### EXERCISE REQUIREMENTS
Filter the entries and keep only the lines where the string "labels" appears.

Saved entries:
--- --- ---
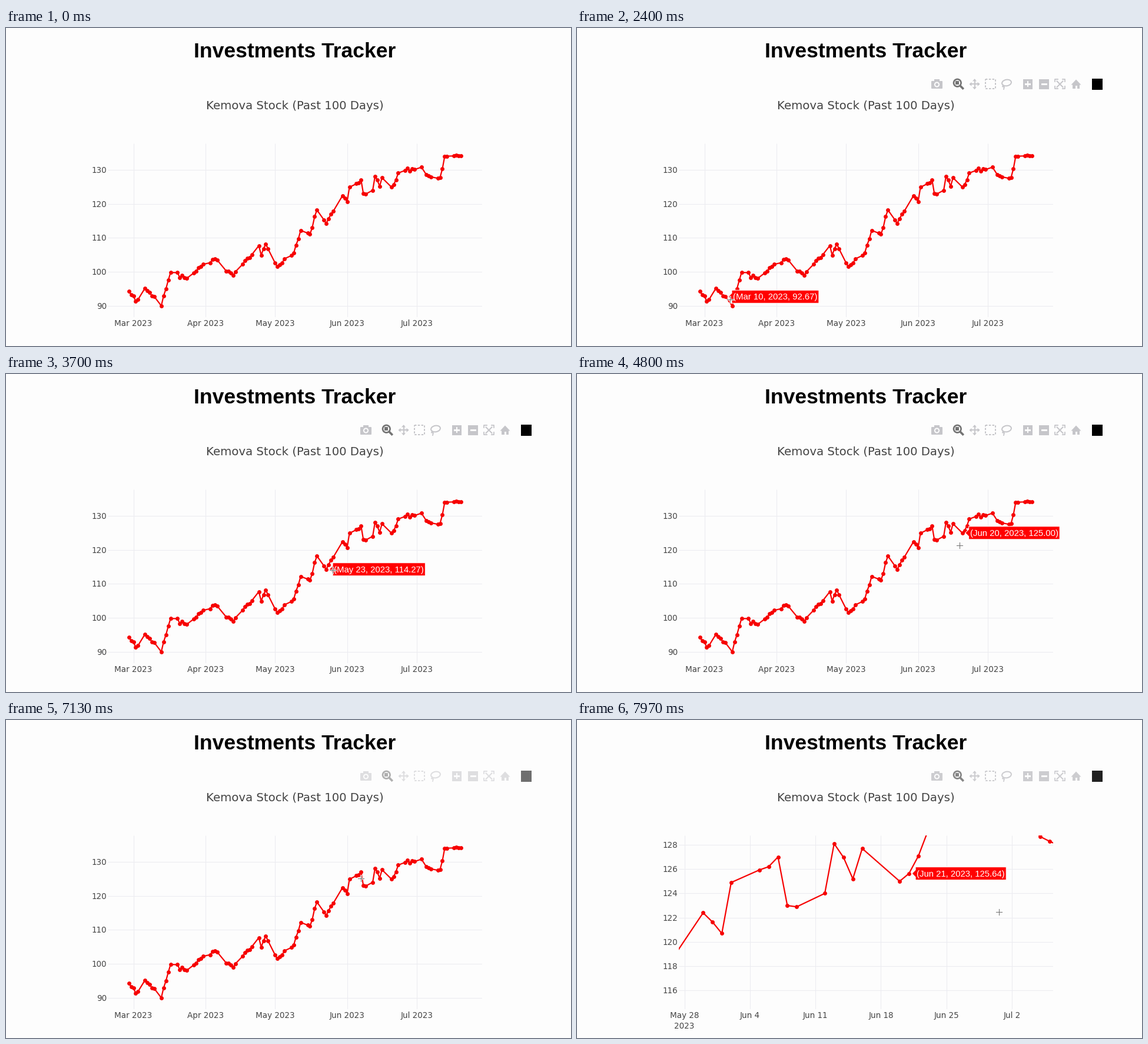
A matplotlib script that plays this animation: 960x540 px, repeating every 8 s.

```python
import numpy as np
import matplotlib.pyplot as plt
from matplotlib.animation import FuncAnimation
from matplotlib.colors import to_rgb
from matplotlib.patches import Circle, Ellipse, FancyBboxPatch, Polygon, Rectangle

W, H, PT = 960, 540, 0.72
FRAMES, STEP = 200, 40

PAPER, INK = "#fdfdfd", "#444444"
GRID, GRID_DIM = "#ececf1", "#848484"
RED, RED_DIM = "#f60000", "#960000"
SHADE = "#969696"
ICON, ICON_ON = "#c6c6ca", "#747474"
LEFT, TOP, RIGHT, BOTTOM = 172.5, 195.5, 809, 490.5

# Turning points of the price; days are counted from 1 March.
KNOTS = np.array([
    (-2, 94.3), (1, 91.4), (5, 95.2), (9, 92.67), (12, 90), (16, 99.8),
    (23, 98.1), (30, 102.2), (35, 103.9), (43, 99), (54, 107.7), (55, 104.9),
    (57, 108.2), (62, 101.5), (69, 105.5), (72, 112.2), (76, 111.1),
    (79, 118.2), (83, 114.27), (90, 122.4), (92, 120.7), (93, 124.9),
    (98, 127), (99, 123), (103, 124), (104, 128.1), (106, 125.2),
    (107, 127.7), (111, 125), (112, 125.64), (114, 129.1), (124, 130.8),
    (127, 128.3), (132, 127.8), (133, 130.31), (134, 134), (141, 134.1)])
HOLIDAYS = {37, 89, 110, 125}
DAYS = np.array([d for d in range(-2, 142)
                 if (d + 2) % 7 < 5 and d not in HOLIDAYS])
WOBBLE = np.random.default_rng(4).normal(0, 0.3, len(DAYS))
PRICES = np.interp(DAYS, *KNOTS.T) + np.where(np.isin(DAYS, KNOTS[:, 0]), 0, WOBBLE)
MONTHS = {"Feb": -28, "Mar": 0, "Apr": 31, "May": 61, "Jun": 92, "Jul": 122}

# Times in ms.
ENTER, PRESS, BOX_AT, ZOOM_AT = 840, 6983, 7170, 7770
BAR_IN, BAR_OUT, FADE, LAG = 640, 7045, 300, 40
HOVER_RADIUS = 23

# Where the pointer turns: time, x, y.
LOW, HIGH = (248, 466), (658, 288)
TURNS = np.array([
    (ENTER, 612, 490), (1600, *HIGH), (2280, *LOW), (3360, *HIGH),
    (4300, 262, 460), (4850, *HIGH), (5360, *LOW), (5760, 733, 237),
    (6360, *LOW), (PRESS, 561.3, 248), (7377, 717.5, 326), (8000, 717, 326)])
ANCHOR = TURNS[-3, 1:]


def fade(t, start, length=FADE):
    u = np.clip((t - start) / length, 0, 1)
    return 1 - (1 - u) ** 2


def mix(a, b, u):
    return tuple(np.array(to_rgb(a)) * (1 - u) + np.array(to_rgb(b)) * u)


def date_name(day):
    name = [m for m, start in MONTHS.items() if start <= day][-1]
    return f"{name} {day - MONTHS[name] + 1}"


def pointer(t):
    i = np.clip(np.searchsorted(TURNS[:, 0], t, "right") - 1, 0, len(TURNS) - 2)
    (t0, *a), (t1, *b) = TURNS[i], TURNS[i + 1]
    u = np.clip((t - t0) / (t1 - t0), 0, 1)
    return np.array(a) + (np.array(b) - a) * (1 - np.cos(np.pi * u)) / 2


fig = plt.figure(figsize=(W / 100, H / 100), dpi=100, facecolor=PAPER)
ax = fig.add_axes([0, 0, 1, 1])
ax.set_xlim(0, W)
ax.set_ylim(H, 0)
ax.axis("off")


def words(x, y, s, px, color=INK, font="DejaVu Sans", **kw):
    return ax.text(x, y, s, fontsize=px * PT, color=color, family=font, **kw)


def box(x0, y0, x1, y1, color, z=5):
    return ax.add_patch(Rectangle((x0, y1), x1 - x0, y0 - y1,
                                  fc=color, lw=0, zorder=z))


def disc(x, y, r, color, z=5):
    return ax.add_patch(Circle((x, y), r, fc=color, lw=0, zorder=z))


def poly(points, color, z=5, edge="none", lw=0):
    return ax.add_patch(Polygon(points, fc=color, ec=edge, lw=lw * PT, zorder=z))


def stroke(xs, ys, color, lw, z=5, **kw):
    return ax.plot(xs, ys, color=color, lw=lw * PT, zorder=z, **kw)[0]


class View:
    """Price line, grid and tick labels for one zoom level."""

    def __init__(self, x0, per_day, y100, per_unit, xticks, yticks, z=2, named=True):
        self.px = x0 + per_day * DAYS
        self.py = y100 - per_unit * (PRICES - 100)
        gx = [x0 + per_day * d for d in xticks]
        gy = [y100 - per_unit * (v - 100) for v in yticks]
        self.grids = [ax.vlines(gx, TOP, BOTTOM, color=GRID, lw=1.1 * PT, zorder=z),
                      ax.hlines(gy, LEFT, RIGHT, color=GRID, lw=1.1 * PT, zorder=z)]
        self.line = stroke(self.px, self.py, RED, 2.2, z + 0.5, marker="o",
                           ms=6.9 * PT, mew=0, solid_joinstyle="round")
        self.labels = []
        if named:
            for x, s in zip(gx, xticks.values()):
                for i, row in enumerate(s.split("\n")):
                    self.labels.append(words(x, 506 + 17.5 * i, row, 13.5, ha="center"))
            for y, v in zip(gy, yticks):
                self.labels.append(words(171.5, y + 5, str(v), 13.5, ha="right"))

    def clip(self, patch):
        for a in self.grids + [self.line]:
            a.set_clip_path(patch)

    def tint(self, u):
        for g in self.grids:
            g.set_color(mix(GRID, GRID_DIM, u))
        self.line.set_color(mix(RED, RED_DIM, u))

    def show(self, on):
        for a in self.grids + [self.line] + self.labels:
            a.set_visible(on)


def draw_icons(cy=95.3):
    # camera
    ax.add_patch(FancyBboxPatch((603, 91), 17, 11, boxstyle="round,pad=1",
                                fc=ICON, lw=0, zorder=5))
    box(607, 87, 616, 91, ICON)
    disc(611.5, 96, 4.6, PAPER, 6)
    disc(611.5, 96, 2.6, ICON, 7)
    # magnifier
    disc(646.3, 93.2, 7.6, ICON_ON)
    disc(646.3, 93.2, 4.9, PAPER, 6)
    box(643.2, 90.2, 649.4, 96.2, ICON_ON, 7)
    stroke([651, 655.5], [98, 102.5], ICON_ON, 3.6)
    # four-way arrow
    cx = 675.5
    for a, b in ((1, 0), (-1, 0), (0, 1), (0, -1)):
        stroke([cx, cx + 7 * a], [cy, cy + 7 * b], ICON, 2)
        poly([(cx + 9 * a, cy + 9 * b),
              (cx + 5 * a - 3.5 * b, cy + 5 * b + 3.5 * a),
              (cx + 5 * a + 3.5 * b, cy + 5 * b - 3.5 * a)], ICON)
    # dashed box
    stroke([694, 711, 711, 694, 694], [87, 87, 103, 103, 87], ICON, 2,
           dashes=(1.7, 1.2))
    # lasso
    ax.add_patch(Ellipse((730, 93), 16, 10.5, angle=-10, fc="none",
                         ec=ICON, lw=2 * PT, zorder=5))
    stroke([724, 723, 726, 725], [97, 99.5, 100, 104], ICON, 1.8)
    # plus and minus
    for x in (766, 793.5):
        box(x - 8.2, cy - 8.2, x + 8.2, cy + 8.2, ICON)
        box(x - 5, cy - 1.4, x + 5, cy + 1.4, PAPER, 6)
    box(764.6, cy - 5, 767.4, cy + 5, PAPER, 6)
    # expand
    cx = 820.5
    for a in (-1, 1):
        stroke([cx - 5, cx + 5], [cy - 5 * a, cy + 5 * a], ICON, 2)
        for b in (-1, 1):
            stroke([cx + 4 * a, cx + 8.5 * a, cx + 8.5 * a],
                   [cy + 8 * b, cy + 8 * b, cy + 4 * b], ICON, 1.8)
    # house
    poly([(839.5, 96.5), (848, 87.5), (856.5, 96.5)], ICON)
    box(842.3, 95, 853.7, 103, ICON)
    box(846.5, 98, 849.5, 103, PAPER, 6)
    # plain badge
    box(875, 86, 893, 104.5, "black")


words(490.5, 50, "Investments Tracker", 35.5, "black", "Liberation Sans",
      weight="bold", ha="center")
words(490.5, 138.5, "Kemova Stock (Past 100 Days)", 19.8, ha="center")
draw_icons()
veil = box(597, 82, 898, 108, PAPER, 9)

months = {d: f"{m} 2023" for m, d in MONTHS.items() if d >= 0}
weeks = {d: date_name(d) for d in range(88, 124, 7)}
weeks[88] += "\n2023"
WIDE = (216.5, 3.947, 414, 5.767, months, range(90, 131, 10))
full = View(*WIDE)
lit = View(*WIDE, z=4, named=False)
zoomed = View(-1216.7, 15.9, 789.1, 20.61, weeks, range(116, 129, 2))

plot_area = box(LEFT, TOP, RIGHT, BOTTOM, "none", 0)
full.clip(plot_area)
zoomed.clip(plot_area)

shade = box(LEFT, TOP, RIGHT, BOTTOM, SHADE, 1)
hole = box(0, 0, 1, 1, PAPER, 3.5)
corners = [poly([(0, 0)] * 6, "white", 6, INK, 1) for _ in range(4)]

tag = poly([(0, 0)] * 7, "#ff0000", 10, "white", 1)
tag_text = words(0, 0, "", 14.9, "white", "Liberation Sans", zorder=11)
cross = [stroke([], [], color, lw, z) for color, lw, z in
         (("white", 2.6, 12), ("#777777", 1.1, 13)) for _ in range(2)]


def bar_level(t):
    return fade(t, BAR_IN) - fade(t, BAR_OUT) + fade(t, ZOOM_AT)


def hovered(t, x, y):
    """Index of the point whose tag is open, or None."""
    if t >= ZOOM_AT:
        return int(np.searchsorted(DAYS, 112))
    if t < ENTER or t >= PRESS:
        return None
    dist = np.hypot(full.px - x, full.py - y)
    best = int(dist.argmin())
    return best if dist[best] < HOVER_RADIUS else None


def place_tag(view, i):
    tag.set_visible(i is not None)
    tag_text.set_visible(i is not None)
    if i is None:
        return
    x, y = view.px[i], view.py[i]
    tag_text.set_text(f"({date_name(DAYS[i])}, 2023, {PRICES[i]:.2f})")
    tag_text.set_position((x + 13, y + 5.2))
    wide = tag_text.get_window_extent(fig.canvas.get_renderer()).width
    x0, x1 = x + 11, x + 15.5 + wide
    tag.set_xy([(x + 5, y), (x0, y - 6), (x0, y - 11), (x1, y - 11),
                (x1, y + 11), (x0, y + 11), (x0, y + 6)])


def place_box(t):
    on = BOX_AT <= t < ZOOM_AT
    for a in [shade, hole] + corners:
        a.set_visible(on)
    lit.show(on)
    dim = fade(t, BOX_AT, 140) if on else 0
    full.tint(dim)
    if not on:
        return
    shade.set_alpha(dim)
    (x0, y0), (x1, y1) = ANCHOR, pointer(t - LAG)
    hole.set_bounds(x0, y1, x1 - x0, y0 - y1)
    lit.clip(hole)
    ends = [(x, y, a, b) for x, a in ((x0, -1), (x1, 1))
            for y, b in ((y0, -1), (y1, 1))]
    for c, (x, y, a, b) in zip(corners, ends):
        c.set_xy([(x + 4 * a, y + 4 * b), (x - 11 * a, y + 4 * b),
                  (x - 11 * a, y + b), (x + a, y + b),
                  (x + a, y - 10 * b), (x + 4 * a, y - 10 * b)])


def update(frame):
    t = frame * STEP
    is_zoomed = t >= ZOOM_AT
    full.show(not is_zoomed)
    zoomed.show(is_zoomed)
    veil.set_alpha(1 - bar_level(t))

    x, y = pointer(t)
    for k, arm in enumerate(cross):
        arm.set_visible(t >= ENTER)
        dx, dy = (5, 0) if k % 2 else (0, 5)
        arm.set_data([x - dx, x + dx], [y - dy, y + dy])
    place_tag(zoomed if is_zoomed else full, hovered(t, x, y))
    place_box(t)
    return []


anim = FuncAnimation(fig, update, frames=FRAMES, interval=STEP,
                     init_func=lambda: update(0), repeat=True,
                     repeat_delay=0, blit=False)
plt.show()
```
--- --- ---
### RESULT FOR THIS TASK
    """Price line, grid and tick labels for one zoom level."""
        self.labels = []
                    self.labels.append(words(x, 506 + 17.5 * i, row, 13.5, ha="center"))
                self.labels.append(words(171.5, y + 5, str(v), 13.5, ha="right"))
        for a in self.grids + [self.line] + self.labels:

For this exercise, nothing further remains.